Friday, 26 September 2008

Spatial Data Visualization Tools Briefing Paper - DataShare

The JISC funded DataShare project has just published the second part of the briefing paper Data Visualization Tools: Spatial Data in a Web 2.0 Environment and Beyond by Stuart Macdonald. The paper describes an incredible collection of spatial mash-up and geo-browser tools and shows examples of academic research use of some of these technologies.

The vision proposed is that "by opening up their code to repository developers (e.g. through APIs) numeric and spatial data tools could be utilised further within this environment to engage potential depositors, to enhance output, and to provide analysis and visualisations as part of ‘value-added’ functionality."

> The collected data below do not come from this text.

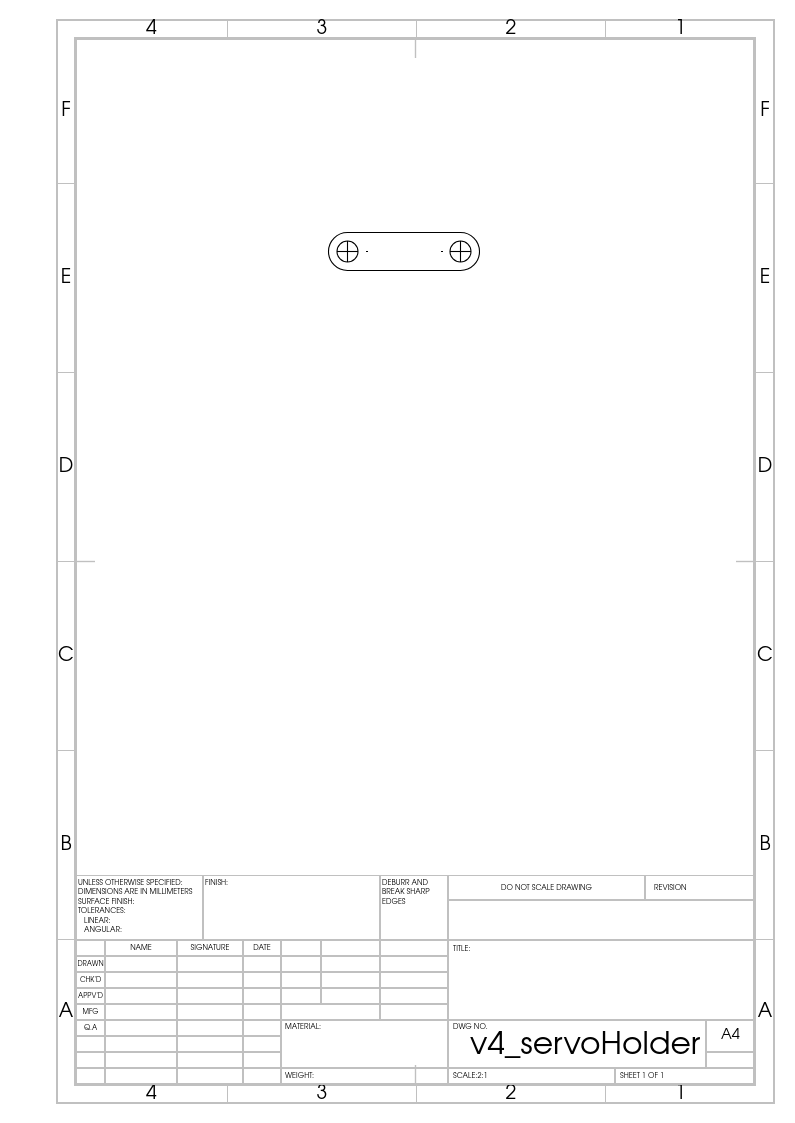
<!DOCTYPE html>
<html lang="en">
<head>
<meta charset="utf-8">
<title>v4_servoHolder</title>
<style>
:root { --paper: #fff; --rule: #c0c0c0; --ink: #000; }
* { box-sizing: border-box; margin: 0; padding: 0; }
html, body { width: 795px; height: 1123px; overflow: hidden; background: var(--paper); }
body { position: relative; color: var(--ink); font-family: "TeX Gyre Adventor", "Century Gothic", sans-serif; font-size: 7.4px; line-height: 9.4px; }
.frame { position: absolute; border: 2px solid var(--rule); }
.frame.outer { left: 56px; top: 19px; width: 719px; height: 1085px; }
.frame.inner { left: 74px; top: 37px; width: 682px; height: 1049px; border-width: 3px; }

/* zone strips */
.zones { position: absolute; display: grid; font-size: 19.5px; line-height: 18px; list-style: none; }
.zones li { display: flex; align-items: center; justify-content: center; }
.zones.across { left: 76px; width: 679px; height: 18px; grid-template-columns: 151px 189px 189px 150px; }
.zones.across li + li { border-left: 1px solid var(--rule); }
.zones.down { top: 38px; width: 18px; height: 1046px; grid-template-rows: 145px 189px 189px 189px 189px 145px; }
.zones.down li + li { border-top: 1px solid var(--rule); }
.top { top: 20px; } .bottom { top: 1085px; }
.left { left: 57px; } .right { left: 756px; }

/* title block */
.title-block { position: absolute; left: 76px; top: 876px; width: 679px; height: 208px; display: grid;
  grid-template-columns: 29px 72px 26px 40px 38px 40px 59px 68px 167px 30px 61px 49px;
  grid-template-rows: 24px 40px repeat(9, 16px); }
.cell, .grid > * { box-shadow: 0 0 0 1px var(--rule); white-space: nowrap; }
.cell { padding: 3px 2px 0; }
.mid { display: flex; align-items: center; padding: 2px 0 0 4px; }
.center { justify-content: center; padding-left: 0; }
.grid { display: grid; grid-auto-rows: 16px; }
.grid > * { display: flex; align-items: center; justify-content: center; padding-top: 2px; }
.tolerances { grid-area: 1 / 1 / 3 / 4; }
.indent { padding-left: 6px; }
.finish { grid-area: 1 / 4 / 3 / 8; }
.edges { grid-area: 1 / 8 / 3 / 9; }
.no-scale { grid-area: 1 / 9 / 2 / 11; }
.revision { grid-area: 1 / 11 / 2 / 13; padding-left: 9px; }
.notes { grid-area: 2 / 9 / 3 / 13; }
.sign-off { grid-area: 3 / 1 / 12 / 6; grid-template-columns: 29px 72px 66px 38px; }
.sign-off .role { font-size: 7px; }
.changes { grid-area: 3 / 6 / 8 / 9; grid-template-columns: 40px 59px 68px; }
.changes .wide { grid-column: span 2; }
.title { grid-area: 3 / 9 / 8 / 13; padding: 5px 0 0 5px; }
.material { grid-area: 8 / 6 / 11 / 9; padding-left: 4px; }
.number { grid-area: 8 / 9 / 11 / 12; padding-left: 5px; position: relative; }
.number strong { position: absolute; left: 22px; top: 8px; font-weight: 400; font-size: 31.4px; line-height: 36px; }
.size { grid-area: 8 / 12 / 10 / 13; font-size: 14.6px; padding-top: 0; }
.size-spare { grid-area: 10 / 12 / 11 / 13; }
.weight { grid-area: 11 / 6 / 12 / 9; }
.scale { grid-area: 11 / 9 / 12 / 10; padding-left: 5px; }
.sheet-count { grid-area: 11 / 10 / 12 / 13; padding-left: 5px; }

.drawing { position: absolute; left: 0; top: 0; }
.centre-marks { stroke: var(--rule); stroke-width: 1.4; }
.part { fill: none; stroke: var(--ink); stroke-width: 1.1; }
</style>
</head>
<body>
<div class="frame outer"></div>
<div class="frame inner"></div>

<ul class="zones across top"><li>4</li><li>3</li><li>2</li><li>1</li></ul>
<ul class="zones across bottom"><li>4</li><li>3</li><li>2</li><li>1</li></ul>
<ul class="zones down left"><li>F</li><li>E</li><li>D</li><li>C</li><li>B</li><li>A</li></ul>
<ul class="zones down right"><li>F</li><li>E</li><li>D</li><li>C</li><li>B</li><li>A</li></ul>

<section class="title-block">
  <div class="cell tolerances">
    <p>UNLESS OTHERWISE SPECIFIED:</p>
    <p>DIMENSIONS ARE IN MILLIMETERS</p>
    <p>SURFACE FINISH:</p>
    <p>TOLERANCES:</p>
    <p class="indent">LINEAR:</p>
    <p class="indent">ANGULAR:</p>
  </div>
  <div class="cell finish">FINISH:</div>
  <div class="cell edges">DEBURR AND<br>BREAK SHARP<br>EDGES</div>
  <div class="cell mid center no-scale">DO NOT SCALE DRAWING</div>
  <div class="cell mid revision">REVISION</div>
  <div class="cell notes"></div>

  <div class="grid sign-off">
    <span></span><span>NAME</span><span>SIGNATURE</span><span>DATE</span>
    <span class="role">DRAWN</span><span></span><span></span><span></span>
    <span class="role">CHK'D</span><span></span><span></span><span></span>
    <span class="role">APPV'D</span><span></span><span></span><span></span>
    <span class="role">MFG</span><span></span><span></span><span></span>
    <span class="role">Q.A</span><span></span><span></span><span></span>
    <span></span><span></span><span></span><span></span>
    <span></span><span></span><span></span><span></span>
    <span></span><span></span><span></span><span></span>
  </div>
  <div class="grid changes">
    <span></span><span></span><span></span>
    <span></span><span></span><span></span>
    <span></span><span></span><span></span>
    <span></span><span></span><span></span>
    <span class="wide"></span><span></span>
  </div>

  <div class="cell title">TITLE:</div>
  <div class="cell material">MATERIAL:</div>
  <div class="cell number">DWG NO.<strong>v4_servoHolder</strong></div>
  <div class="cell mid center size">A4</div>
  <div class="cell size-spare"></div>
  <div class="cell mid weight">WEIGHT:</div>
  <div class="cell mid scale">SCALE:2:1</div>
  <div class="cell mid sheet-count">SHEET 1 OF 1</div>
</section>

<svg class="drawing" width="795" height="1123" viewBox="0 0 795 1123" role="img" aria-label="Servo holder plate with two holes">
  <defs>
    <g id="hole">
      <circle r="10.5"/>
      <line x1="-10.5" x2="10.5"/>
      <line y1="-10.5" y2="10.5"/>
    </g>
  </defs>
  <g class="centre-marks">
    <line x1="415.5" y1="38" x2="415.5" y2="58"/>
    <line x1="415.5" y1="1065" x2="415.5" y2="1085"/>
    <line x1="75" y1="561.5" x2="95" y2="561.5"/>
    <line x1="736" y1="561.5" x2="756" y2="561.5"/>
  </g>
  <g class="part">
    <rect x="328.5" y="232.5" width="151" height="38" rx="19"/>
    <use href="#hole" x="347.5" y="251.5"/>
    <use href="#hole" x="460.5" y="251.5"/>
    <line x1="366" y1="251.5" x2="368" y2="251.5"/>
    <line x1="441" y1="251.5" x2="443" y2="251.5"/>
  </g>
</svg>
</body>
</html>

This is a must read for anyone interested in Geo Web or Geo 2.0!


Friday, 19 September 2008

New JISC report on role and skills of data scientists

I wrote a summary of this report for DISC-UK DataShare 

"In my opinion, this is another very useful report that, amongst other things, calls for urgent action from research funders, universities and the library community to not only train future professionals in this field but to develop ways to recognise their work. I am very pleased to see the strong emphasis on libraries and data librarians and I am looking forward to see how the recommendations can be addressed. "  

Wednesday, 17 September 2008

Upcoming Project Workshop - 20th October

The Institutional and National Services for Research Data Management Workshop is the second event organized as part of the Scoping Digital Repository Services for Research Data Management project. 

Speakers from San Diego Supercomputer Centre, the UK Data Archive, the Archaeology Data Service and the NERC Environmental Bioinformatics Centre will show through examples and case studies the types of research data services that could potentially be delivered at Oxford. After this, a panel formed by representatives of Oxford service providers will discuss their role in supporting researchers with their data management.

To find more information and register please visit:

Saturday, 13 September 2008

UKRDS Interim Report

SERCO has published the UKRDS Interim Report where "The Committee is asked to consider the role of UKRDS as a vehicle for achieving coherence in data management strategy and service provision across the UK."

This report analyses the current situation in the UK with a detailed look at relevant literature and funders policies, it then moves into describing the emerging trends of local data repositories and national facilities to finally look at Australia, the US and the EU, competitors and partners of the UK. It suggests three options for UKRS models:

  • No change
  • Massively centralised
  • Hybrid/Umbrella

The Hybrid/Umbrella model is presented as a lower risk and more managable option and promotes the UKRDS "representing the interests of many UK data repositories, both those based around single institutions and those based on storage for a single discipline." Amongst the functions of this model of "grid computing and cloud-base data storage", UKRDS would play the role of mediator, standards-setting body, source of information similar to the Digital Curation Centre (DCC) and in time a data repository in its own.

I highly recommend everyone with an interest in research data management to have a look at this report as not only it captures the current state of affairs in the UK and elsewhere but also offers possible ways forward. The Hybrid/Umbrella model seems like a sound option to me, specially if UKRDS would be able to address what Liz Lyon's termed as the big gap during the Oxford Workshop, the joint up from funding bodies and councils for a national data strategy . As far as I am aware, UKRDS will report to HEFCE at the end of the year and hopefully the UK will have a new body to support and guide those institutions that, like Oxford, have an interest in developing services for research data management.